In a recent post, we discussed the first two settlements in
the GSE Bonds Antitrust litigation which then totaled $49.5 million. (Well, $29.5
Million was the initial settlement amount, as Goldman’s settlement occurred
after the first notice was issued. We are nothing if not precise here at CCC.) Earlier
this week the remaining 12 defendant banks added $337 making the grand total $386.5 million.
A press release about the case issued by the Pennsylvania state treasurer’s office touted the potentially high recovery percentage: “Assuming class-wide damages of $857 million, the total recovery of $386.5 million represents approximately 58.4% of the 16 defendants’ proportionate share of single damages.”
In addition, defendants also agreed to “rigorous” employee training, to establish a “culture of compliance,” to “dedicate resources for oversight,” and to “not fix prices for bonds (or other things) any more.” (The last one I made up, but it's implied for sure.)
As we noted in our last post, eligible GSE Bonds are debt securities issued between 2009 and 2019 by four government sponsored enterprises: Federal National Mortgage Association, Federal Home Loan Mortgage, Federal Farm Credit Banks, and Federal Home Loan Banks.
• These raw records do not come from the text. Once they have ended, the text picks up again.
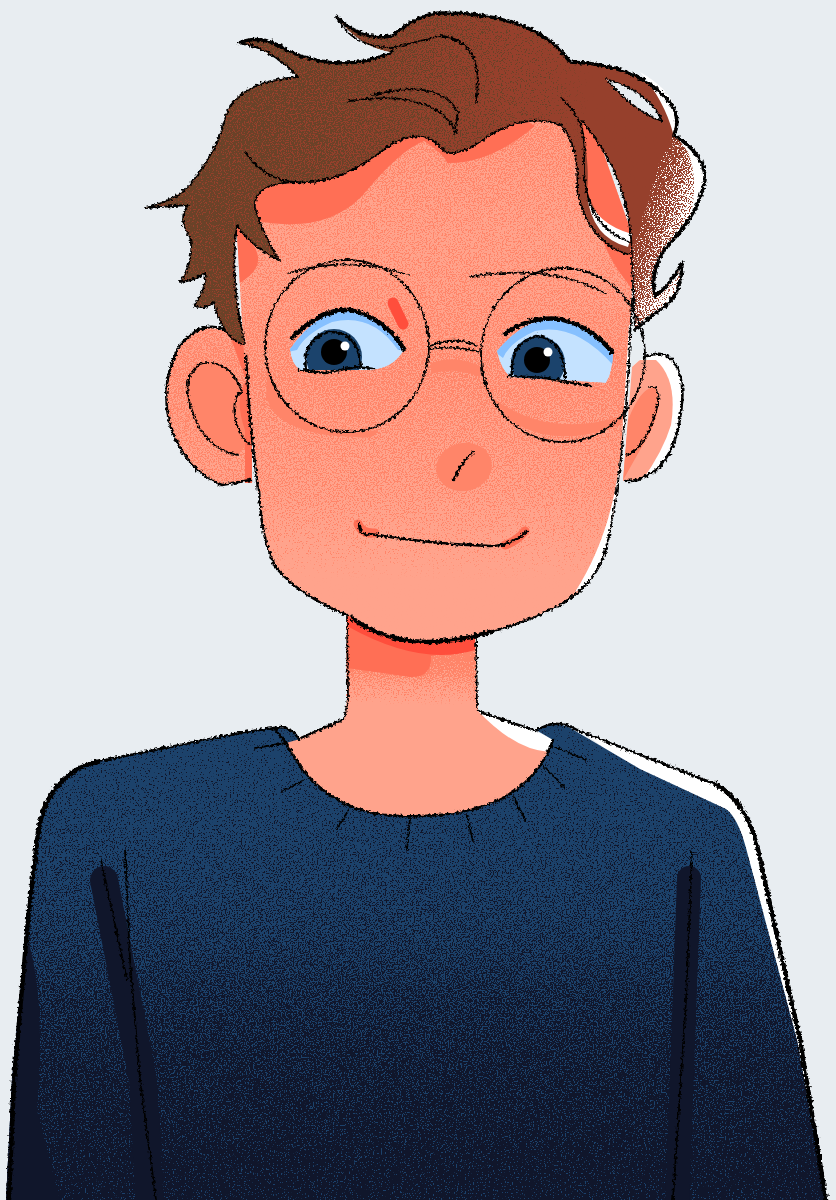
<!DOCTYPE html>
<html lang="en">
<head>
<meta charset="utf-8">
<title>Portrait of a young man with round glasses</title>
<style>
:root {
  --paper: #e8edf1;
  --skin: #ffa38c;
  --skin-mid: #ff8569;
  --skin-deep: #ff6f55;
  --blush: #ff4e3c;
  --hair: #96402c;
  --hair-shade: #6a4228;
  --wool: #1c426b;
  --wool-deep: #10162b;
  --eye: #c4e2ff;
  --eye-shade: #86c0ff;
  --iris: #1b436c;
  --ink: #000;
  --light: #fff;
}
html, body { margin: 0; background: var(--paper); overflow: hidden; }
.portrait { display: block; width: 836px; height: 1200px; }
.skin { fill: var(--skin); }
.skin-mid { fill: var(--skin-mid); }
.skin-deep { fill: var(--skin-deep); }
.blush { fill: var(--blush); }
.hair { fill: var(--hair); }
.hair-shade { fill: var(--hair-shade); }
.wool { fill: var(--wool); }
.wool-deep { fill: var(--wool-deep); }
.eye { fill: var(--eye); }
.eye-shade { fill: var(--eye-shade); }
.iris { fill: var(--iris); }
.ink { fill: var(--ink); }
.light { fill: var(--light); }
.line { fill: none; stroke: var(--ink); stroke-width: 2.5; stroke-linecap: round; stroke-linejoin: round; filter: url(#crayon); }
.line .bold { stroke-width: 4.5; }
.line .fine { stroke-width: 1.8; }
.fold { fill: none; stroke: var(--wool-deep); stroke-linecap: round; }
</style>
</head>
<body>
<svg class="portrait" viewBox="0 0 836 1200" role="img" aria-label="Drawn portrait of a young man with brown hair, round glasses and a navy sweater">
  <defs>
    <filter id="crayon" filterUnits="userSpaceOnUse" x="0" y="0" width="836" height="1200">
      <feTurbulence type="fractalNoise" baseFrequency="0.35" numOctaves="2" seed="4" result="tooth"/>
      <feDisplacementMap in="SourceGraphic" in2="tooth" scale="5" xChannelSelector="R" yChannelSelector="G"/>
    </filter>
    <filter id="grain" filterUnits="userSpaceOnUse" x="0" y="0" width="836" height="1200" color-interpolation-filters="sRGB">
      <feTurbulence type="fractalNoise" baseFrequency="0.75" numOctaves="2" seed="9"/>
      <feColorMatrix values="0 0 0 0 0  0 0 0 0 0  0 0 0 0 0  2.6 0 0 0 -0.8" result="specks"/>
      <feComposite in="SourceGraphic" in2="specks" operator="arithmetic" k1="0" k2="1" k3="1" k4="-0.5"/>
      <feColorMatrix values="0 0 0 0 1  0 0 0 0 1  0 0 0 0 1  0 0 0 8 -4"/>
    </filter>

    <linearGradient id="wool-fade" x1="0" y1="0" x2="0" y2="1">
      <stop offset="0.6" stop-color="#fff" stop-opacity="0.06"/>
      <stop offset="0.76" stop-color="#fff" stop-opacity="0.42"/>
      <stop offset="0.88" stop-color="#fff" stop-opacity="0.78"/>
      <stop offset="0.98" stop-color="#fff"/>
    </linearGradient>
    <linearGradient id="face-fade" gradientUnits="userSpaceOnUse" x1="0" y1="120" x2="0" y2="580">
      <stop offset="0" stop-color="#fff" stop-opacity="0.6"/>
      <stop offset="0.25" stop-color="#fff" stop-opacity="0.4"/>
      <stop offset="0.55" stop-color="#fff" stop-opacity="0.62"/>
      <stop offset="0.8" stop-color="#fff" stop-opacity="0.45"/>
      <stop offset="1" stop-color="#fff" stop-opacity="0"/>
    </linearGradient>
    <linearGradient id="neck-fade" gradientUnits="userSpaceOnUse" x1="0" y1="640" x2="0" y2="705">
      <stop offset="0.3" stop-color="#fff"/>
      <stop offset="1" stop-color="#fff" stop-opacity="0"/>
    </linearGradient>
    <linearGradient id="hair-fade" gradientUnits="userSpaceOnUse" x1="180" y1="0" x2="590" y2="0">
      <stop offset="0" stop-color="#fff" stop-opacity="0.85"/>
      <stop offset="0.6" stop-color="#fff" stop-opacity="0.5"/>
      <stop offset="1" stop-color="#fff" stop-opacity="0"/>
    </linearGradient>
    <linearGradient id="rim-fade" gradientUnits="userSpaceOnUse" x1="640" y1="195" x2="702" y2="215">
      <stop offset="0" stop-color="#fff" stop-opacity="0"/>
      <stop offset="1" stop-color="#fff" stop-opacity="0.95"/>
    </linearGradient>

    <mask id="wool-grain" maskUnits="userSpaceOnUse" x="0" y="0" width="836" height="1200"><rect width="836" height="1200" fill="url(#wool-fade)" filter="url(#grain)"/></mask>
    <mask id="face-grain" maskUnits="userSpaceOnUse" x="0" y="0" width="836" height="1200"><rect width="836" height="1200" fill="url(#face-fade)" filter="url(#grain)"/></mask>
    <mask id="neck-grain" maskUnits="userSpaceOnUse" x="0" y="0" width="836" height="1200"><rect width="836" height="1200" fill="url(#neck-fade)" filter="url(#grain)"/></mask>
    <mask id="hair-grain" maskUnits="userSpaceOnUse" x="0" y="0" width="836" height="1200"><rect width="836" height="1200" fill="url(#hair-fade)" filter="url(#grain)"/></mask>
    <mask id="rim-grain" maskUnits="userSpaceOnUse" x="0" y="0" width="836" height="1200"><rect width="836" height="1200" fill="url(#rim-fade)" filter="url(#grain)"/></mask>

    <path id="face-shape" d="M236 215L243 340L250 420L259 495Q262 548 278 570Q302 597 347 615Q385 642 430 642Q500 636 560 605Q598 583 607 545Q622 480 629 370L634 240L585 100L400 100L250 170Z"/>
    <path id="sweater-shape" d="M6 1200L12 1080L27 920L36 840Q44 773 100 761L245 732L276 727Q290 726 300 739L286 743Q322 814 400 816Q525 820 553 740L536 730Q556 717 577 732L640 769L726 809Q738 818 746 848L797 1040L826 1200Z"/>
    <path id="hair-shape" d="M145 208Q176 200 190 185Q220 145 224 122Q232 82 298 77Q270 47 239 43Q262 33 290 52Q345 74 392 52Q360 48 337 17Q361 41 392 36Q420 13 442 13Q536 13 570 62Q636 64 668 100Q682 118 674 135Q706 155 705 180Q699 214 668 245Q649 270 655 296Q669 287 682 263Q682 298 658 311Q642 318 635 330Q634 280 632 262Q633 180 582 121Q590 170 587 190Q598 228 630 238L630 255Q588 244 577 190Q580 150 562 126Q530 112 490 135Q452 162 442 149Q424 126 390 145Q340 186 295 182Q252 184 255 208Q265 240 280 261Q250 246 237 225Q229 280 245 344Q222 338 214 302Q205 310 194 306Q206 290 206 272Q195 281 180 282Q195 260 190 237Q177 220 188 205Q165 205 145 208Z"/>
    <path id="left-eye-shape" d="M290 349Q345 272 404 350Q392 371 365 370L300 370Q291 364 290 349Z"/>
    <path id="right-eye-shape" d="M497 351Q552 286 613 352Q613 372 606 383L510 377Q500 368 497 351Z"/>
    <path id="left-ear-shape" d="M243 342Q208 313 181 344Q160 378 169 422Q184 470 222 485L252 480Z"/>
    <path id="right-ear-shape" d="M632 367Q656 343 674 362Q686 380 681 412Q676 452 656 470Q640 482 623 481Z"/>
    <clipPath id="face-clip"><use href="#face-shape"/></clipPath>
    <clipPath id="sweater-clip"><use href="#sweater-shape"/></clipPath>
    <clipPath id="left-eye-clip"><use href="#left-eye-shape"/></clipPath>
    <clipPath id="right-eye-clip"><use href="#right-eye-shape"/></clipPath>
    <clipPath id="right-ear-clip"><use href="#right-ear-shape"/></clipPath>
  </defs>

  <rect width="836" height="1200" fill="var(--paper)"/>

  <g id="neck">
    <path class="skin" d="M347 600L347 700L344 719L286 743Q322 816 400 818Q525 820 553 740L478 711L474 600Z"/>
    <path class="skin-mid" mask="url(#neck-grain)" d="M347 600H474L477 706H346Z"/>
    <path class="skin-deep" d="M347 610V668L410 677Q432 678 431 656L475 648V610Z"/>
    <path class="blush" d="M347 612V626Q420 667 475 650V620Z"/>
    <path class="light" d="M478 711L553 738L549 752Q515 750 478 711Z"/>
  </g>

  <g id="sweater">
    <path class="light" d="M580 730L640 756L715 785Q745 800 757 845L800 1035L815 1120L740 850Z"/>
    <use href="#sweater-shape" class="wool"/>
    <use href="#sweater-shape" class="wool-deep" mask="url(#wool-grain)"/>
    <g clip-path="url(#sweater-clip)">
      <path class="wool-deep" d="M0 900L28 940Q46 1000 37 1110L60 1200H0Z"/>
      <path class="fold" stroke-width="28" d="M104 880L143 1080L150 1210"/>
      <path class="fold" stroke-width="24" d="M689 878L677 1210"/>
    </g>
    <g class="line">
      <path class="bold" stroke-width="5" d="M9 1200L14 1080L28 920L37 840Q45 773 100 761"/>
      <path d="M100 761L245 732L281 727Q292 728 299 739L344 719"/>
      <path d="M274 728L286 743Q322 814 400 816Q525 820 553 740M478 711L536 731Q556 717 577 730L715 784"/>
      <path class="bold" d="M715 784Q745 800 757 845L800 1040L826 1200"/>
      <path class="fine" d="M255 748L286 743M283 791L304 780M337 828L350 808M407 850L410 818M473 842L467 815M526 821L513 796M564 787L544 766M586 760L555 747"/>
      <path class="fine" d="M101 860L127 980M125 850L130 960L140 1080L156 1200M692 852L686 1000L673 1200"/>
    </g>
  </g>

  <g id="ears">
    <use href="#left-ear-shape" class="skin"/>
    <use href="#left-ear-shape" class="skin-mid" mask="url(#face-grain)"/>
    <path class="skin-mid" d="M241 390Q226 355 199 363Q180 375 192 410Q205 450 238 455L250 440Z"/>
    <path class="skin-deep" d="M228 330L246 345L252 420V483H245V430Q234 400 246 380Z"/>
    <use href="#right-ear-shape" class="light"/>
    <g clip-path="url(#right-ear-clip)">
      <path class="skin" d="M615 360H656Q678 380 671 425Q662 455 635 490H610Z"/>
      <path class="skin-mid" d="M628 420Q642 385 655 388Q666 410 640 450L622 482Z"/>
    </g>
    <g class="line">
      <path d="M238 338Q208 313 181 344Q160 378 169 422Q184 470 222 485L250 480"/>
      <path class="fine" d="M242 392Q229 357 200 364Q180 378 192 410Q205 450 238 455M241 392Q230 400 237 425Q242 441 253 446"/>
      <path d="M644 358Q663 348 674 362Q686 380 681 412Q676 452 656 470Q640 482 626 481"/>
      <path class="fine" d="M650 387Q662 386 657 408Q645 450 626 455"/>
    </g>
  </g>

  <g id="face">
    <use href="#face-shape" class="skin"/>
    <use href="#face-shape" class="skin-mid" mask="url(#face-grain)"/>
    <g clip-path="url(#face-clip)">
      <path class="skin-deep" d="M252 180L258 221Q325 234 362 196Q400 150 424 141Q445 155 447 163Q490 164 535 126L490 100H380Z"/>
      <path class="skin-deep" d="M580 118L586 190Q598 240 618 270L634 292V180L600 115Z"/>
      <path class="skin-deep" d="M234 210L256 250Q265 270 236 285Z"/>
      <path class="light" d="M638 320L629 325L622 440Q615 530 575 592L605 575L625 440Z"/>
    </g>
    <path class="skin-mid" d="M268 362Q280 425 350 433L378 430Q376 440 355 437Q275 435 266 395ZM493 398Q550 440 624 415L620 425Q555 450 510 420ZM431 363Q455 354 480 366V377Q455 366 431 374Z"/>
    <ellipse class="skin-mid" cx="464" cy="467" rx="28" ry="24" transform="rotate(-12 464 467)"/>
    <path d="M393 303L403 324" fill="none" stroke="var(--blush)" stroke-width="11" stroke-linecap="round"/>
    <path d="M358 524Q362 534 375 533M505 545Q517 541 525 531" fill="none" stroke="var(--skin-deep)" stroke-width="9" stroke-linecap="round"/>
    <g class="line">
      <path d="M246 355L250 420L258 490"/>
      <path d="M259 490Q262 548 278 570Q302 597 347 615"/>
      <path class="bold" d="M352 618Q385 642 430 642Q465 640 490 632"/>
      <path d="M490 632Q528 622 560 605Q598 583 607 545"/>
      <path class="fine" d="M607 545Q622 480 629 360L632 300M347 617L348 700L344 719M476 635L477 708"/>
      <path d="M473 452Q460 464 454 479M359 523Q359 537 370 534Q430 544 490 546Q512 546 527 531"/>
    </g>
  </g>

  <g id="eyes">
    <g clip-path="url(#left-eye-clip)">
      <use href="#left-eye-shape" class="eye"/>
      <path class="eye-shade" d="M288 352Q290 290 350 298L410 350L398 350Q372 312 332 322Q305 334 297 350Z"/>
      <circle class="iris" cx="334" cy="357" r="28"/>
      <circle class="ink" cx="334" cy="352" r="13"/>
      <circle class="light" cx="345" cy="346" r="4.5"/>
    </g>
    <g clip-path="url(#right-eye-clip)">
      <use href="#right-eye-shape" class="eye"/>
      <path class="eye-shade" d="M495 352Q510 300 560 305L618 345L613 365Q575 322 535 331Q510 342 503 358Z"/>
      <circle class="iris" cx="538" cy="363" r="27"/>
      <circle class="ink" cx="537" cy="360" r="13"/>
      <circle class="light" cx="548" cy="352" r="4.5"/>
    </g>
    <g class="line">
      <path class="bold" stroke-width="3.5" d="M292 338Q322 308 350 310Q382 316 404 349M505 334Q530 316 560 319Q592 327 612 352"/>
      <path d="M306 370Q302 340 328 332Q358 330 361 367M512 376Q509 344 536 336Q564 338 565 378"/>
      <path d="M300 370L325 373L355 367L374 369M508 376L545 378L590 386"/>
      <path class="fine" d="M289 273Q350 255 409 275M471 277Q550 263 607 294"/>
    </g>
  </g>

  <g id="hair">
    <use href="#hair-shape" class="hair"/>
    <use href="#hair-shape" class="hair-shade" mask="url(#hair-grain)"/>
    <path class="light" mask="url(#rim-grain)" d="M674 135Q706 155 705 180Q699 214 668 245Q649 270 655 296Q669 287 682 263Q682 298 658 311L635 328L632 250L660 160Z"/>
    <path class="light" d="M676 136Q706 155 705 180Q702 205 690 220Q699 180 688 152ZM640 72Q668 88 674 106Q678 122 673 133Q664 100 640 72ZM587 195Q596 224 632 234L628 247Q592 238 587 195Z"/>
    <path fill="var(--paper)" d="M606 79Q650 92 662 121Q635 112 606 79Z"/>
    <g class="line">
      <path class="fine" d="M190 185Q220 145 224 122Q232 82 298 77Q270 47 239 43M188 205L145 208Q176 200 190 185M188 205Q177 220 190 237Q195 260 180 282Q195 281 206 272Q206 290 194 306Q205 310 214 302Q222 338 243 344M237 225Q229 280 245 344M237 225Q250 246 280 261Q265 240 255 208Q252 184 295 182"/>
      <path stroke-width="3.5" d="M239 43Q262 33 290 52Q345 74 392 52M337 17Q361 41 392 36Q420 13 442 13Q536 13 570 62Q636 64 668 100Q682 118 674 135Q706 155 705 180Q699 214 668 245Q649 270 655 296Q669 287 682 263Q682 298 658 311L637 328"/>
      <path class="fine" d="M337 17Q350 46 392 48L440 36Q486 40 476 102M349 101Q435 88 457 133M372 95Q440 78 458 112L454 134M245 152Q265 180 295 182Q340 186 390 145Q424 126 442 149Q452 162 490 135Q530 112 562 126Q580 150 577 190Q588 244 630 255M561 98Q588 120 584 160Q582 225 630 242M582 121Q633 180 632 262L635 330M606 79Q650 92 662 121Q635 112 606 79"/>
    </g>
  </g>

  <g id="glasses" class="line">
    <ellipse class="fine" cx="347" cy="346" rx="82" ry="86"/>
    <ellipse class="fine" cx="563" cy="355" rx="82" ry="87"/>
    <path class="fine" d="M430 346Q455 336 476 345M430 349Q455 345 480 352"/>
  </g>
</svg>
</body>
</html>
Anyone with any knowledge of the bond market knows that this would entail a vast number of securities.
At first, the claims administrator claimed they could not provide CUSIPs, but after many queries by claimants for a definitive CUSIP list (including by the team at CCC), the administrator finally relented and posted a list of over 84,000 identifiers. Of those, over were 64,000 unique, with some also appearing in ISIN format.
“Oh, phew. Only 64,000. What a relief… So how am I supposed to search for all of that in my data?”
You won’t have to if you hire CCC. With a potential recovery of nearly 60% (minus attorneys fees and administrative costs, of course) this is a settlement that will be worth the effort. CCC can help ensure that every one of those eligible securities are run against your data.
It’s also worth noting this caveat from the administrator about the list they issued: “This CUSIP list may not be complete and all-inclusive.” In other words, the bond market is so big that some securities eligibilty will have to be confirmed on a case by case basis. With CCC on your side, we can help determine if bonds that do not appear on this list qualify.
Whether it 64,000. 84,000, or some other number of eligible identifiers, CCC can find all of them, and ensure that you and your clients file for every eligible claim.
Quick facts about this settlement
This week the first securities litigations to spring from the coronavirus crisis have arrived. It's of course expected that an event that has a negative impact on a stock price might soon produce a securities litigation. In recent years, nearly 10% of publicly traded companies are the targets of securities class action complaints each year. Even... Read More
Did you trade debt securities of government sponsored enterprises (aka GSE bonds) between 2009 and 2019? If so, you may be eligible to participate in an antitrust settlement.
Plaintiffs allege that the defendants (see full list below) conspired to fix prices of unsecured GSE bonds issued by Federal National Mortga... Read More
Settlement Fund: $149 Million
Class Period: 2/25/2016 – 9/15/2017
Class Description: all persons and entities who purchased or otherwise acquired publicly-traded Equifax common stock during the... Read More
Out of the hundreds of corporate scandals that begot securities class action litigations and SEC sanctions, the Wells Fargo fake account scandal has to be one of the most fascinating. Or disturbing, maddening, or even comical, depending on your temperment. Personally, I like "Orwellian."
In case you forget the details, (a lot has happened since Sept... Read More
“I could go on and on, but bottom line, the fees being charged are much less than what I was spending in house to file and this is just one less thing I have to spend time trying to figure out how to complete on a consistent basis. I send the data on an annual basis to CCC and they take it from there. My clients are protected (if there is a class action, it is getting filed), the Bank is protected (we are meeting our fiduciary obligation by filing the claims) and…dealing with the CCC staff has been a very positive thing.”
John E. Thomason, The National Bank of Indianapolis
“We were spending countless hours on class action claims before we signed on with CCC in January. Matt Murray and their technical team ensured our data transmission was seamless and secure. We found everyone at CCC to be professional, courteous, and accommodating.”
Carie A. Minnie, Torrington Savings Bank
“Signing with CCC has made a huge difference. Before, it was horrible. We had to print thousands of pieces of paper, invite clients to come in and sit down with us to show them where to find the transactions, how to input them into the Proof of Claim forms…Now, we do some minor leg work up front when a new account is opened, and then upload our spreadsheet to CCC. And then, voila! It’s very nice to be able to tell our client, “You can shred that Proof of Claim form because CCC has it taken care of.”
Daniela Jones, Barnes Investment Advisory
“Your client reporting portal and customer service is the reason we chose Chicago Clearing.”
Debbie Kirby, Bank of the Ozarks